Saved data entries:
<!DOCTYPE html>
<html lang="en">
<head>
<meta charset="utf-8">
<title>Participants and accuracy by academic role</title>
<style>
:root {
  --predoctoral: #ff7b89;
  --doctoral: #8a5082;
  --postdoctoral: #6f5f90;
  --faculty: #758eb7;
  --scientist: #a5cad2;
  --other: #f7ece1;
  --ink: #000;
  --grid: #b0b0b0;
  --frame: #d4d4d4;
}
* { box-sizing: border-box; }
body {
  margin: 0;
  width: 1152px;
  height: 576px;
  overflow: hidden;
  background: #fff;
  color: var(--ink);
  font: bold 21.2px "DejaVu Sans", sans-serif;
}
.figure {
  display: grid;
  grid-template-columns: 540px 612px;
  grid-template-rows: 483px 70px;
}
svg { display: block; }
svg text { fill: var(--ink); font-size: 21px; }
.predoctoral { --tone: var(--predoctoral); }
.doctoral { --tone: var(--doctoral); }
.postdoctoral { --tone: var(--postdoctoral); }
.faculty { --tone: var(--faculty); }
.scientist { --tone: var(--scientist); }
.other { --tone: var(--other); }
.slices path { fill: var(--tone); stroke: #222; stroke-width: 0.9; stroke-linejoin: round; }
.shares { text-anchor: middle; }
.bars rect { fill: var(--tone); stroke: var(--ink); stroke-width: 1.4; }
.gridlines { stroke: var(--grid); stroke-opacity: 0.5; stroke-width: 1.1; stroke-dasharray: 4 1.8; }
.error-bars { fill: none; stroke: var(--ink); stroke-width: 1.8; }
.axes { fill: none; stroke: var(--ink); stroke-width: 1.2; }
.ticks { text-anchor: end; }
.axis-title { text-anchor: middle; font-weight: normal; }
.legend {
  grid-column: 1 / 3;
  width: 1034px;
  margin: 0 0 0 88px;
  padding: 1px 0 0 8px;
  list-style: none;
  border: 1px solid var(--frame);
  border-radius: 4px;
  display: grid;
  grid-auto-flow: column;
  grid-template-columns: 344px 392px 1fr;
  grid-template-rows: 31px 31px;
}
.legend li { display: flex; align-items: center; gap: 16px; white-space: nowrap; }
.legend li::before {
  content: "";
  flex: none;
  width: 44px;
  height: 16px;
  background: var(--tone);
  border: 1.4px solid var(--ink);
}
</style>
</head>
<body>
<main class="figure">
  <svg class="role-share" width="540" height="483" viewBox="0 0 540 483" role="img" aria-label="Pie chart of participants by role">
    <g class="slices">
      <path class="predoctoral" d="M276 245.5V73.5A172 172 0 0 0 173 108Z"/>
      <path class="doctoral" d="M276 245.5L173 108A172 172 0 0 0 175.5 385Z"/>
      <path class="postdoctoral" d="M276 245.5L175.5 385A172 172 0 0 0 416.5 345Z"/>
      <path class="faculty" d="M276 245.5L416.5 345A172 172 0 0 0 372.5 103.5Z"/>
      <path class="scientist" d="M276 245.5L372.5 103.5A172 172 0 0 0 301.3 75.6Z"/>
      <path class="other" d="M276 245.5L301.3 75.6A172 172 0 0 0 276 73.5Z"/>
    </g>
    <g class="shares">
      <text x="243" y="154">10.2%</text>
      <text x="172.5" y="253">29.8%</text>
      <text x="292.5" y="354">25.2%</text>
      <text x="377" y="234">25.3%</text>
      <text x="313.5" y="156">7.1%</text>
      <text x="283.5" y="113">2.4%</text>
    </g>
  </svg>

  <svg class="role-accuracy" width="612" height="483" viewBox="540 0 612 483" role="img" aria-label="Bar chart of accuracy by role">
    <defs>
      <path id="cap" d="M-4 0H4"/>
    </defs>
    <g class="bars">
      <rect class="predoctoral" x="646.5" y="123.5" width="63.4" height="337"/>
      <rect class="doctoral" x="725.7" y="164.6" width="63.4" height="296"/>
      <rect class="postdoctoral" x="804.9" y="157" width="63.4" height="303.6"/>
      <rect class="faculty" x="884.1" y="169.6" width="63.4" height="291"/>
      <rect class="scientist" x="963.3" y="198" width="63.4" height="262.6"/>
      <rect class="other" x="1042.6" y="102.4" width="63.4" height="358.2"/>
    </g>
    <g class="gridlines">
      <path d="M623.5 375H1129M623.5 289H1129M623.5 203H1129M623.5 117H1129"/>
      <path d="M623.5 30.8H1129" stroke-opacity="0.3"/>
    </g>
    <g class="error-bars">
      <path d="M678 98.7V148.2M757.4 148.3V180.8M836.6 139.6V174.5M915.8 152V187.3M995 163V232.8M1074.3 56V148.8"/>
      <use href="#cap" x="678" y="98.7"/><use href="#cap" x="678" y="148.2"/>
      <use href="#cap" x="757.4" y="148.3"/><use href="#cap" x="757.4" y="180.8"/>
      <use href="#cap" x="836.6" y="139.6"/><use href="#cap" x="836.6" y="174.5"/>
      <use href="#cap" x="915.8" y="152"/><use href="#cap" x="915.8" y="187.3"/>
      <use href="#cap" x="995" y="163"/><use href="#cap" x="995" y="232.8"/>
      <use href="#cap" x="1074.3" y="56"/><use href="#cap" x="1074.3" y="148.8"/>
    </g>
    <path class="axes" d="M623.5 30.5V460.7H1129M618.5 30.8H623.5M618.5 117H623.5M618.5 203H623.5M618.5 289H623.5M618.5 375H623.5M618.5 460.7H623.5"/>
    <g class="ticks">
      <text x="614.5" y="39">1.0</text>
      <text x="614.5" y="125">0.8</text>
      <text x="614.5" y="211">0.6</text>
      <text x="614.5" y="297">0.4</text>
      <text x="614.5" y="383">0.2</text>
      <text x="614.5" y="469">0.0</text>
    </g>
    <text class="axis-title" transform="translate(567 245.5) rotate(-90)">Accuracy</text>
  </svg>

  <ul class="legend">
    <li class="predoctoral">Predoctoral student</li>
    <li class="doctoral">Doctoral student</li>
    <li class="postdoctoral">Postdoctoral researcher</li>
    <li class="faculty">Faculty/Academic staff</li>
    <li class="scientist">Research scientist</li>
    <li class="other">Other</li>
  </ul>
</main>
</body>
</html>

:: TASK GOAL ::
Here the output must be the lines above from the line with "var(--ink); font-size: 21px;" to the line with "var(--tone); stroke: #222;", both included, duplicated word for word and nothing else.

:: ANSWER BOX ::
svg text { fill: var(--ink); font-size: 21px; }
.predoctoral { --tone: var(--predoctoral); }
.doctoral { --tone: var(--doctoral); }
.postdoctoral { --tone: var(--postdoctoral); }
.faculty { --tone: var(--faculty); }
.scientist { --tone: var(--scientist); }
.other { --tone: var(--other); }
.slices path { fill: var(--tone); stroke: #222; stroke-width: 0.9; stroke-linejoin: round; }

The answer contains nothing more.